- _DIRECTIONS_:
Starting at the line that contains "1284C867 1276 874", set down each line exactly until the records end, keeping both ends and adding nothing.

Document images with source code
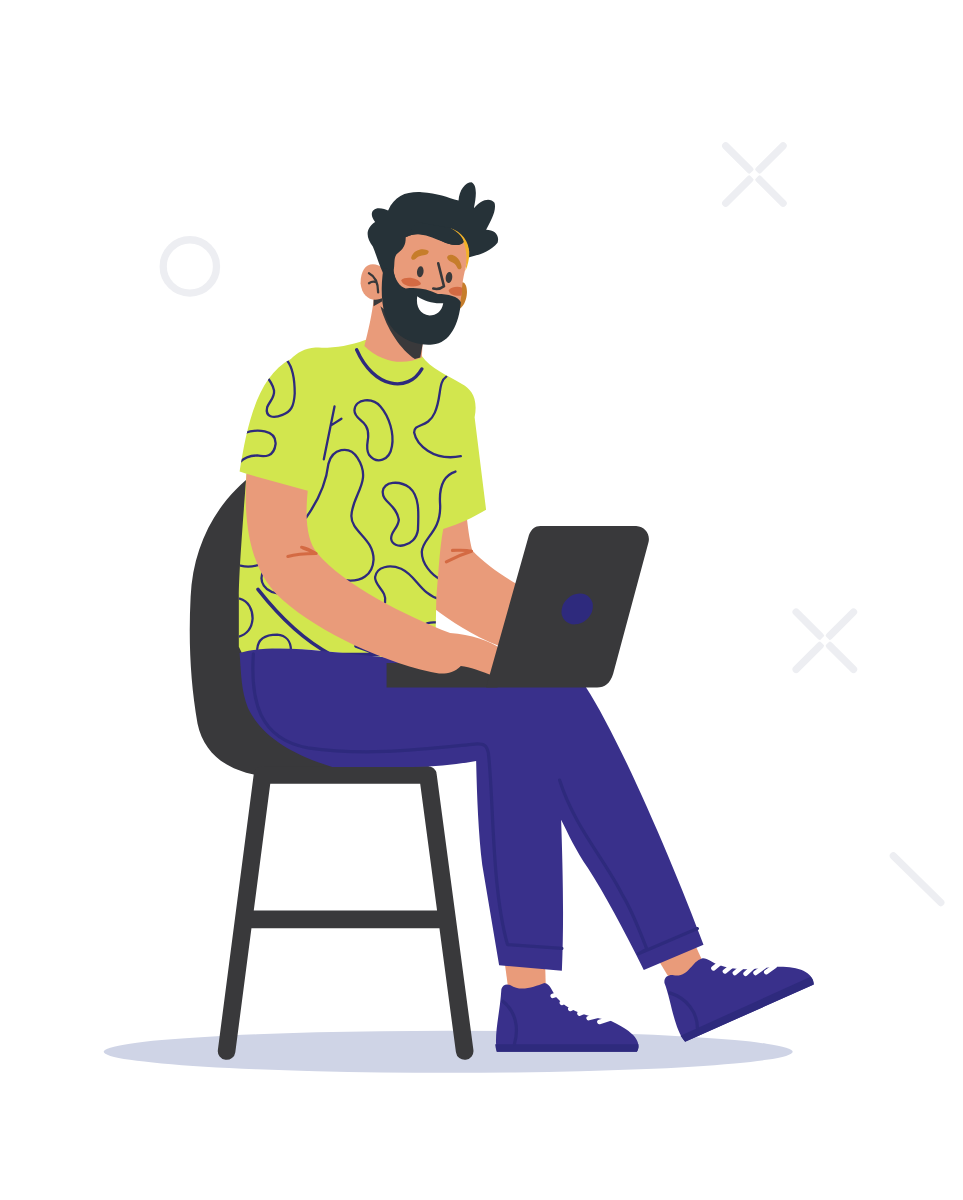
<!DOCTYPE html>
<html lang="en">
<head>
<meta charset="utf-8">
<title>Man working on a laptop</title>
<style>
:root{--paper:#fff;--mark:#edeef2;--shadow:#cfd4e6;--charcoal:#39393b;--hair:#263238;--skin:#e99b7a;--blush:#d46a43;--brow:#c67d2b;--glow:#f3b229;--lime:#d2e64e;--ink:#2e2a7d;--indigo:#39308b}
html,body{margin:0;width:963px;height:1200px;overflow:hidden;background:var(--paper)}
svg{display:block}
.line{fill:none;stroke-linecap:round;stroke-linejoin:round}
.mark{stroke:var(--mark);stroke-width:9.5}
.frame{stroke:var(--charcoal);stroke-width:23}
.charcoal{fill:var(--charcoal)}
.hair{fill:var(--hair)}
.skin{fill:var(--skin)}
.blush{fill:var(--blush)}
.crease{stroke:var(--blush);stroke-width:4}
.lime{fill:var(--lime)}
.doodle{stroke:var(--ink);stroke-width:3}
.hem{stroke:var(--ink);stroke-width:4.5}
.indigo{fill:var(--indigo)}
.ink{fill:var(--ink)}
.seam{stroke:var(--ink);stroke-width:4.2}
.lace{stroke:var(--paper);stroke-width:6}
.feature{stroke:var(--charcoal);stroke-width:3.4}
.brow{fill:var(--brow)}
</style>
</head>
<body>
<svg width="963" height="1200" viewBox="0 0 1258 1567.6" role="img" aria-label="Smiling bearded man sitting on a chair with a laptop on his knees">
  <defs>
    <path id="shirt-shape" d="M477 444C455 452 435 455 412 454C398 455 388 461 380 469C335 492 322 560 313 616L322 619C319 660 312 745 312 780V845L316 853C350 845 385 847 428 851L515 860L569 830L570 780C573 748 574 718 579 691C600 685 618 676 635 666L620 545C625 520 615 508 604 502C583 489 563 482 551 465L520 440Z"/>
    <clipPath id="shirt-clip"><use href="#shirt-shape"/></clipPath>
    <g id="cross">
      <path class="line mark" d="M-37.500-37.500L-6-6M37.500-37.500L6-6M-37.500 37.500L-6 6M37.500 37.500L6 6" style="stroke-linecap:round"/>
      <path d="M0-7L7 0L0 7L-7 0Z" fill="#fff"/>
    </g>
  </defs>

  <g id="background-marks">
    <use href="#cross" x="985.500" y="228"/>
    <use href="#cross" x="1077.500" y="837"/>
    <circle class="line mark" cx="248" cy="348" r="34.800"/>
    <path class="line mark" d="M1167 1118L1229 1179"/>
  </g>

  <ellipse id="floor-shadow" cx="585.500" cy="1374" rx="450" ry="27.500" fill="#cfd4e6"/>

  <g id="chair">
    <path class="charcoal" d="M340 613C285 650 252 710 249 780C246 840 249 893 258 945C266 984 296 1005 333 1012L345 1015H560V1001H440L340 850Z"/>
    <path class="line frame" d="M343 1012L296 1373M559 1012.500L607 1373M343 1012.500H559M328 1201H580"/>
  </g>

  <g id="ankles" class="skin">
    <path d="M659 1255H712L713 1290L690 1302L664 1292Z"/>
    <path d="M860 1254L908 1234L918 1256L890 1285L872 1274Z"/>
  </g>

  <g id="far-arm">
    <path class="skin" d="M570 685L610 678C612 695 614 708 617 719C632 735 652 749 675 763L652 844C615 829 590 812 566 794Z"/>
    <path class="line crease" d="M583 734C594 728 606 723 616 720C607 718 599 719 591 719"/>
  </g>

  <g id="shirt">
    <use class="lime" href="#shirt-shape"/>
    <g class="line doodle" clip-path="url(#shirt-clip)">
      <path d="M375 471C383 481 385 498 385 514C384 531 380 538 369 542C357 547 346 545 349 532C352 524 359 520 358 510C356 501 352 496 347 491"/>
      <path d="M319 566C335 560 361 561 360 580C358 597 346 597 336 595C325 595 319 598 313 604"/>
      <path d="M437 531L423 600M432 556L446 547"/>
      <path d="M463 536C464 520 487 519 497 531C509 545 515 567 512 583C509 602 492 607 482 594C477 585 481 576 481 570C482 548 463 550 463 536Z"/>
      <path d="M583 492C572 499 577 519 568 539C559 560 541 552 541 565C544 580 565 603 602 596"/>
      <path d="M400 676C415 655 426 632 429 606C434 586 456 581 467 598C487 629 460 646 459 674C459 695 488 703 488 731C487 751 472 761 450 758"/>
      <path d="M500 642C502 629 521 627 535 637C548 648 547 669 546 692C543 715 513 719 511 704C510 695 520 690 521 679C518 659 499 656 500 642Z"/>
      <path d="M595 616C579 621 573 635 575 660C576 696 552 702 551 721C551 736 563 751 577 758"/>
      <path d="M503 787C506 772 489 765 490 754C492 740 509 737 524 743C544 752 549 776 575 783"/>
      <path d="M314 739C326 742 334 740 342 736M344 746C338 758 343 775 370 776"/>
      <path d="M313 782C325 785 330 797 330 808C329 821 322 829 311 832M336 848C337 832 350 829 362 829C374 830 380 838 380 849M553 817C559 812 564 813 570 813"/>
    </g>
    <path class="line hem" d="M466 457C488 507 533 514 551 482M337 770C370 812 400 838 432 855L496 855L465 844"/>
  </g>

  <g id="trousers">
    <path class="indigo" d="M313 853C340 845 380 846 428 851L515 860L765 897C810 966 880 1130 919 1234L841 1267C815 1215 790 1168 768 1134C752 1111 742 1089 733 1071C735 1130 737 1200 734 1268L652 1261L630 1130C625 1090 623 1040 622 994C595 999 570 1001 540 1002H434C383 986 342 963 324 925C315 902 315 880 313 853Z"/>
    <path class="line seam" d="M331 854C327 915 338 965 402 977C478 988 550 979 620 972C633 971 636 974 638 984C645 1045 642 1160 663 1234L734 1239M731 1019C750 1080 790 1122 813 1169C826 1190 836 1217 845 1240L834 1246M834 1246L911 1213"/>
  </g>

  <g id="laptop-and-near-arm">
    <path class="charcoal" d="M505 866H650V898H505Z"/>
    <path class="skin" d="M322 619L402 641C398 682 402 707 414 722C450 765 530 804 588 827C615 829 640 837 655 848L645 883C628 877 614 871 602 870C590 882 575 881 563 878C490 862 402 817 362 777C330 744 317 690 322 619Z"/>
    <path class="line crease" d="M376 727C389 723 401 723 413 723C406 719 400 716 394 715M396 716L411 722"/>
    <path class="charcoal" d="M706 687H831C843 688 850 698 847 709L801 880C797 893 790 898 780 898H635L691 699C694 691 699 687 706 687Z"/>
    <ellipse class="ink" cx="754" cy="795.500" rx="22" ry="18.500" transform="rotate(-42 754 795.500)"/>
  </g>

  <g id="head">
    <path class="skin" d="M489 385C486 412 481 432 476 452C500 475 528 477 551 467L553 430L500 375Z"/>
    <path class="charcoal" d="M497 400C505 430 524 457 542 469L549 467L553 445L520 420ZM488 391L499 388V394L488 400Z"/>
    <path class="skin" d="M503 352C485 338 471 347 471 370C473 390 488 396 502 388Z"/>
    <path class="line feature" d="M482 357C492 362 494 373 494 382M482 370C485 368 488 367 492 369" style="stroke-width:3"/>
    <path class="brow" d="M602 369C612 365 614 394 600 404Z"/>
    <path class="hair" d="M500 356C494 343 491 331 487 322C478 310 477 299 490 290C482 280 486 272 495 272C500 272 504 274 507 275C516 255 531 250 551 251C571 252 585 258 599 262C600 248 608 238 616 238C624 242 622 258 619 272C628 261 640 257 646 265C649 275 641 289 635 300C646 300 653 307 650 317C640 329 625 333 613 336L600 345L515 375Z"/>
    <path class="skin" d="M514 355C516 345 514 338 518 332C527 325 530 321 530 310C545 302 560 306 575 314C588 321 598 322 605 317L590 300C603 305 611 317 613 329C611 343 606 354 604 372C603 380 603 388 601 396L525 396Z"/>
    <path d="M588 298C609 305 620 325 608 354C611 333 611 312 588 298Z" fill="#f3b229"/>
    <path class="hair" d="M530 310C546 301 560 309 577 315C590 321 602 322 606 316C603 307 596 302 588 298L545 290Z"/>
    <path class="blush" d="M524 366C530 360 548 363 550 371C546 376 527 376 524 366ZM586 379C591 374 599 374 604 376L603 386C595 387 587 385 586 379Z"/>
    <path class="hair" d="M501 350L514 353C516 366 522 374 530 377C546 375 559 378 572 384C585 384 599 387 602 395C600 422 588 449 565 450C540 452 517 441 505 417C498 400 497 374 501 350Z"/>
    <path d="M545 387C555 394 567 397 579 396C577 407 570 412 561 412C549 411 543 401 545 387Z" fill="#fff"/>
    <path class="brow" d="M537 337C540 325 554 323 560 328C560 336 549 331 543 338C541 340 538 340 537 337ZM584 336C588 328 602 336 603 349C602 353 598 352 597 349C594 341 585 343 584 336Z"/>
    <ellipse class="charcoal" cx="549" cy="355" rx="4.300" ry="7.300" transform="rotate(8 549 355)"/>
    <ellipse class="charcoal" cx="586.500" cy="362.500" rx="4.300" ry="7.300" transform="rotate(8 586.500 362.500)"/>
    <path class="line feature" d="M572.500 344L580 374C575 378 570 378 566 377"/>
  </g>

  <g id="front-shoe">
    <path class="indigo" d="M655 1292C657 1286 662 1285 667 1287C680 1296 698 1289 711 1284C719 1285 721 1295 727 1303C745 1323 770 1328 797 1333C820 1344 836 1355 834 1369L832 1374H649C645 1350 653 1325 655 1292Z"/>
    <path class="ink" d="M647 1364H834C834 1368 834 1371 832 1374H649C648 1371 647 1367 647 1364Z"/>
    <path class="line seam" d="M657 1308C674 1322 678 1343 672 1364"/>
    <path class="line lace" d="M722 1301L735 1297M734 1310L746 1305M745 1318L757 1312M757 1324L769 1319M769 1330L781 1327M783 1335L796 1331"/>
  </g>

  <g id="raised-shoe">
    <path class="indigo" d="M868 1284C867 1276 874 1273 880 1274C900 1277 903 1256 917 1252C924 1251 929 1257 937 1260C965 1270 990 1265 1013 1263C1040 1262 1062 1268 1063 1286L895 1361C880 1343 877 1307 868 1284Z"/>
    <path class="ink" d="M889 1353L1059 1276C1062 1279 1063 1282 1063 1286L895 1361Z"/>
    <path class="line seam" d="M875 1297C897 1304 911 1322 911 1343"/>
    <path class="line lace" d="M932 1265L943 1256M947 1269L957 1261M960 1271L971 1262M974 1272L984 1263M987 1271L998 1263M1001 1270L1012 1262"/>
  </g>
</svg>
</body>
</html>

- _ANSWER TO THIS EXERCISE_:
    <path class="indigo" d="M868 1284C867 1276 874 1273 880 1274C900 1277 903 1256 917 1252C924 1251 929 1257 937 1260C965 1270 990 1265 1013 1263C1040 1262 1062 1268 1063 1286L895 1361C880 1343 877 1307 868 1284Z"/>
    <path class="ink" d="M889 1353L1059 1276C1062 1279 1063 1282 1063 1286L895 1361Z"/>
    <path class="line seam" d="M875 1297C897 1304 911 1322 911 1343"/>
    <path class="line lace" d="M932 1265L943 1256M947 1269L957 1261M960 1271L971 1262M974 1272L984 1263M987 1271L998 1263M1001 1270L1012 1262"/>
  </g>
</svg>
</body>
</html>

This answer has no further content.